We have been craving to go for some spicy food at our favourite Indian restaurant for more than a month, however the thought of dinning in a restaurant with our active and curious 1 year old is enough to dampen our desire. Even in a kid friendly environment, our little Miss Curious will start squirming in her seat within 30 minutes and want to walk around the restaurant, check out the people, the tables and what is on them. So in the end, we decided to cook an Indian meal ourselves. Pierre picked this Moghul-Style chicken out of all the curry dishes for it's use of saffron, and of course the fact that we have never tried it before!

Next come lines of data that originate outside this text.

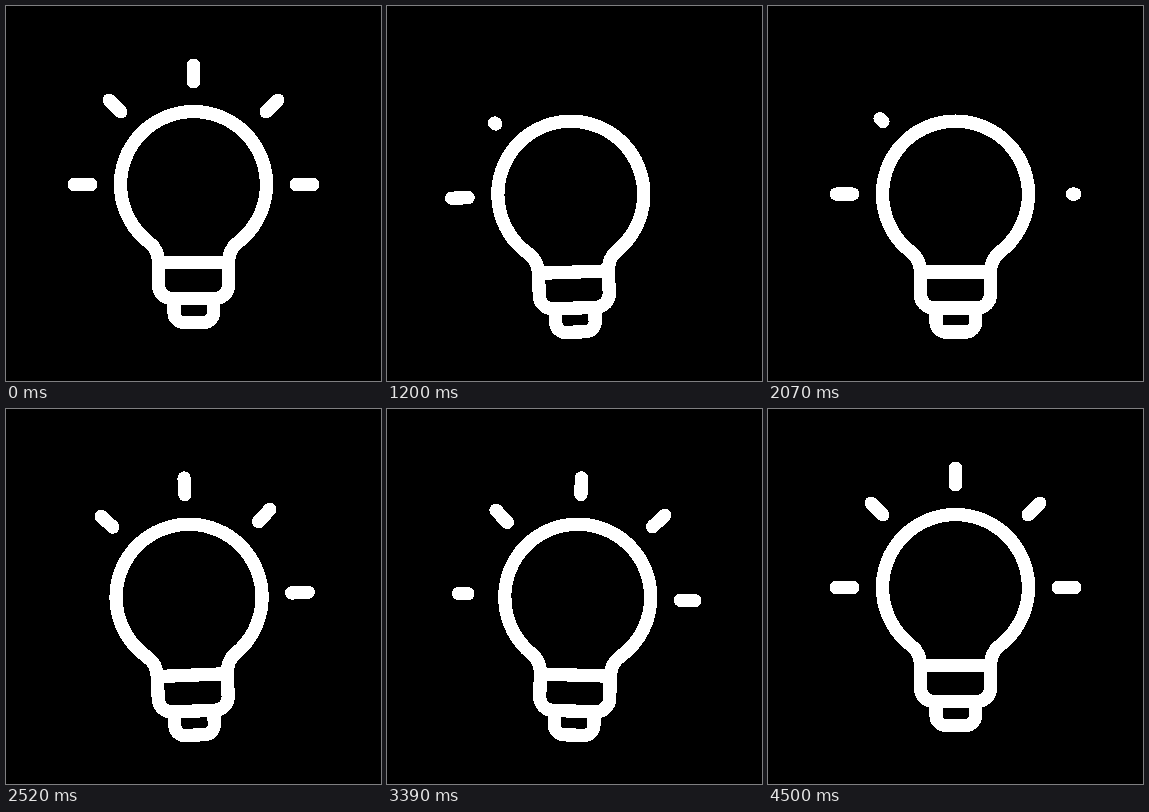
Recreate the animation shown at these times as an HTML page. Size 375 px wide and 375 px high, loop 5.4 s.

```html
<!DOCTYPE html>
<html lang="en">
<head>
<meta charset="utf-8">
<title>Light bulb</title>
<style>
  html, body { margin: 0; width: 100%; height: 100%; overflow: hidden; background: #000; }
  svg { display: block; width: 100%; height: 100%; }
  g { fill: none; stroke: #fff; stroke-width: 13.3; stroke-linecap: round; stroke-linejoin: round; shape-rendering: crispEdges; }
</style>
</head>
<body>
<svg viewBox="0 0 375 375">
  <g id="lamp">
    <path d="M152.5 256.5C152.5 248 149 241 143 236.4A73 73 0 1 1 232 236.4C226 241 222.5 248 222.5 256.5
             V279A13.5 13.5 0 0 1 209 292.5H166A13.5 13.5 0 0 1 152.5 279ZH222.5"/>
    <path d="M168 292.5V306.5A10 10 0 0 0 178 316.5H197.5A10 10 0 0 0 207.5 306.5V292.5"/>
  </g>
</svg>
<script>
const LOOP = 5400, STEP = 30;
const CX = 187.5, CY = 178.5, PIVOT_Y = 286;
const RAYS = 5, INNER = 102.7, OUTER = 119.3;
const TURN = 106, CLEAR = 470, LAST_WAVE = 3, LAST_TURN = 120;
const SWING = 2.4, PERIOD = 620, SWING_START = 1295, SWING_END = SWING_START + 3.5 * PERIOD;

const lamp = document.getElementById("lamp");
const rays = Array.from({ length: RAYS }, () =>
  lamp.appendChild(document.createElementNS("http://www.w3.org/2000/svg", "line")));

const clamp = (x, low, high) => Math.min(high, Math.max(low, x));
const ramp = (t, from, to) => clamp((t - from) / (to - from), 0, 1);
const sine = p => (1 - Math.cos(Math.PI * p)) / 2;
const cubic = p => p < .5 ? 4 * p ** 3 : 1 - 4 * (1 - p) ** 3;

// Hop up, drop below the resting place, then settle back.
const lift = t => -24 * cubic(ramp(t, 165, 570))
  + 33.6 * cubic(ramp(t, 660, 960))
  - 9.6 * cubic(ramp(t, 3690, 4020));

// A steady wobble, eased in and out.
function tilt(t) {
  const phase = (clamp(t, SWING_START, SWING_END) - SWING_START) / PERIOD;
  return -SWING * Math.cos(2 * Math.PI * phase)
    * sine(ramp(t, 960, SWING_START)) * (1 - sine(ramp(t, SWING_END, 3700)));
}

// Successive waves begin a little further apart.
const waveStart = n => 1084 + 815 * n + 40 * n * n;

// Visible part of a ray: it grows from the inside and clears outwards.
function span(i, t) {
  if (t < 600) return [ramp(t, 170, 545), 1];
  for (let n = 0; n <= LAST_WAVE; n++) {
    const last = n === LAST_WAVE, turn = last ? LAST_TURN : TURN;
    const grow = waveStart(n) + i * turn;
    const clear = last ? LOOP : grow + CLEAR;
    if (t > grow && t < clear + turn)
      return [ramp(t, clear, clear + turn), ramp(t, grow, grow + turn)];
  }
  return [1, 1];
}

function drawRay(node, i, t) {
  const [from, to] = span(i, t);
  const angle = Math.PI * (1 + i / (RAYS - 1));
  [from, to].forEach((part, k) => {
    const radius = INNER + (OUTER - INNER) * part;
    node.setAttribute(`x${k + 1}`, CX + radius * Math.cos(angle));
    node.setAttribute(`y${k + 1}`, CY + radius * Math.sin(angle));
  });
  node.setAttribute("visibility", to > from ? "visible" : "hidden");
}

function draw(time) {
  const t = Math.floor((time % LOOP) / STEP) * STEP;
  lamp.setAttribute("transform", `translate(0 ${lift(t)}) rotate(${tilt(t)} ${CX} ${PIVOT_Y})`);
  rays.forEach((node, i) => drawRay(node, i, t));
}

const begin = performance.now();
function tick() {
  draw(performance.now() - begin);
  requestAnimationFrame(tick);
}
tick();
</script>
</body>
</html>
```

Moghlai Cuisine originates from the kitchens of the the Mogul Empire. This cuisine, influenced by Middle-Eastern cuisine, is predominantly found in Nothern-India and many of the dishes carry over some of its dishes names: kofta, kebabs, pulao, etc. It's usually quite spicy like other Indian Cuisines, but has its own distinct aromas and taste - something I found out by cooking this dish.
This is my very first entry to this month 'Think Spice...Think Saffron' - a monthly spice event host by Sunita's World.
(taken from Indian - Shehzad Husain & Rafi Fernandez)
- 2 eggs
- 4 chicken breasts
- 6 tbsp ghee or butter
- 1 large onion (finely chopped)
- 1 fresh ginger -5 cm or 2" long (finely crushed)
- 4 cloves garlic (finely crushed)
- 4 cloves
- 4 green cardamon pods
- 1 cinnamon stick - 5 cm or 2" long
- 2 bay leaves
- 15 - 20 strands saffron
- 150 ml or 2/3 cup natural plain yogurt
- 1 tsp cornflour
- 5 tbsp double or heavy cream
- 50 g or ½ cup ground almonds
- garam masala
- Coat the chicken with a little garam masala.
- Lightly beat the eggs with salt and pepper and then brush the chicken with it.
- Heat the ghee or butter in frying pan and fry the chicken. Remove and keep warm.
- With the same ghee or butter, fry the chopped onions, crushed ginger, garlic, cloves, cardamons, cinnamon and bay leaves until the onions turn golden. Remove the pan from heat and let it cool a little.
- Beat the yogurt with 1 tsp cornflour. Add the saffron and the beaten yogurt to the onions and spices. Mix it well to prevent the yogurt from curdling.
- Put the pan back to the heat, season it with salt, add in the chicken with its juices (if any) and gently cook until the chicken is tender.
- Just before serving, fold in the cream and ground almonds.
- Serve hot.
Saffron is crucial to the flavour of this dish and we can distinctively smell and taste it. It is creamy, nutty with the dominant parfum of saffron. The chicken pieces were very tender and tasty with the garam masala. Although there is no chilli in the recipe, we could feel a very light spiciness (that's the garam massala). I love the whole dish so much that I couldn't get enough of the chicken and its creamy sauce - definitely something I'll cook again!
(Taken from Indian - Shehzad Husain & Rafi Fernandez)
Serves : 6
- 450 g / 2 ¼ cups Basmati rice
- 750 ml / 3 cups Water
- 3 Green cardamom pods
- 2 Cloves
- 1 tsp salt
- ½ tsp crushed Saffron strands
- 2 tbsp Milk (semi-skimmed)
- Wash the rice at least twice and place it in a medium saucepan with the water.
- Toss all the whole spices into the saucepan along with the salt. Bring to the boil, cover and simmer for about 10 minutes.
- Meanwhile, place the saffron and semi-skimmed milk in a small pan and warm. Alternatively, put the ingredients in a cup and warm for 1 minute in the microwave.
- Check the rice to see if it is fully cooked. Use a slotted spoon to lift out a few grains and press the rice between your index finger and thumb. It should feel soft on the outside but still a little hard in the middle.
- Remove the pan from the heat and carefully drain the rice through a sieve (strainer).
- Transfer the rice back into the pan and pour the saffron and milk over the top of the rice.
- Cover with a tight-fitting lid and place the pan back on a medium heat for 7-10 minutes.
- After cooking, remove the pan from the heat and leave the rice to stand for a further 5 minutes before serving.
It was good but it wasn't as fragrant as I thought it would be. Everyone seems to enjoy it though. I have an empty pot at the end of dinner.
Perhaps this is because I used the rice cooker instead and I put a little bit too much water -the rice wasn't fluffy and loose. Unfortunately yesterday night I was rushed for time to prepare dinner so I didn't try out their method.
And also the book asked for green cardamom pods but I didn't have any so I used white cardamom instead. I don't know whether this has any effect on the final results or not. Will have to try this recipe another time and let you know the differences.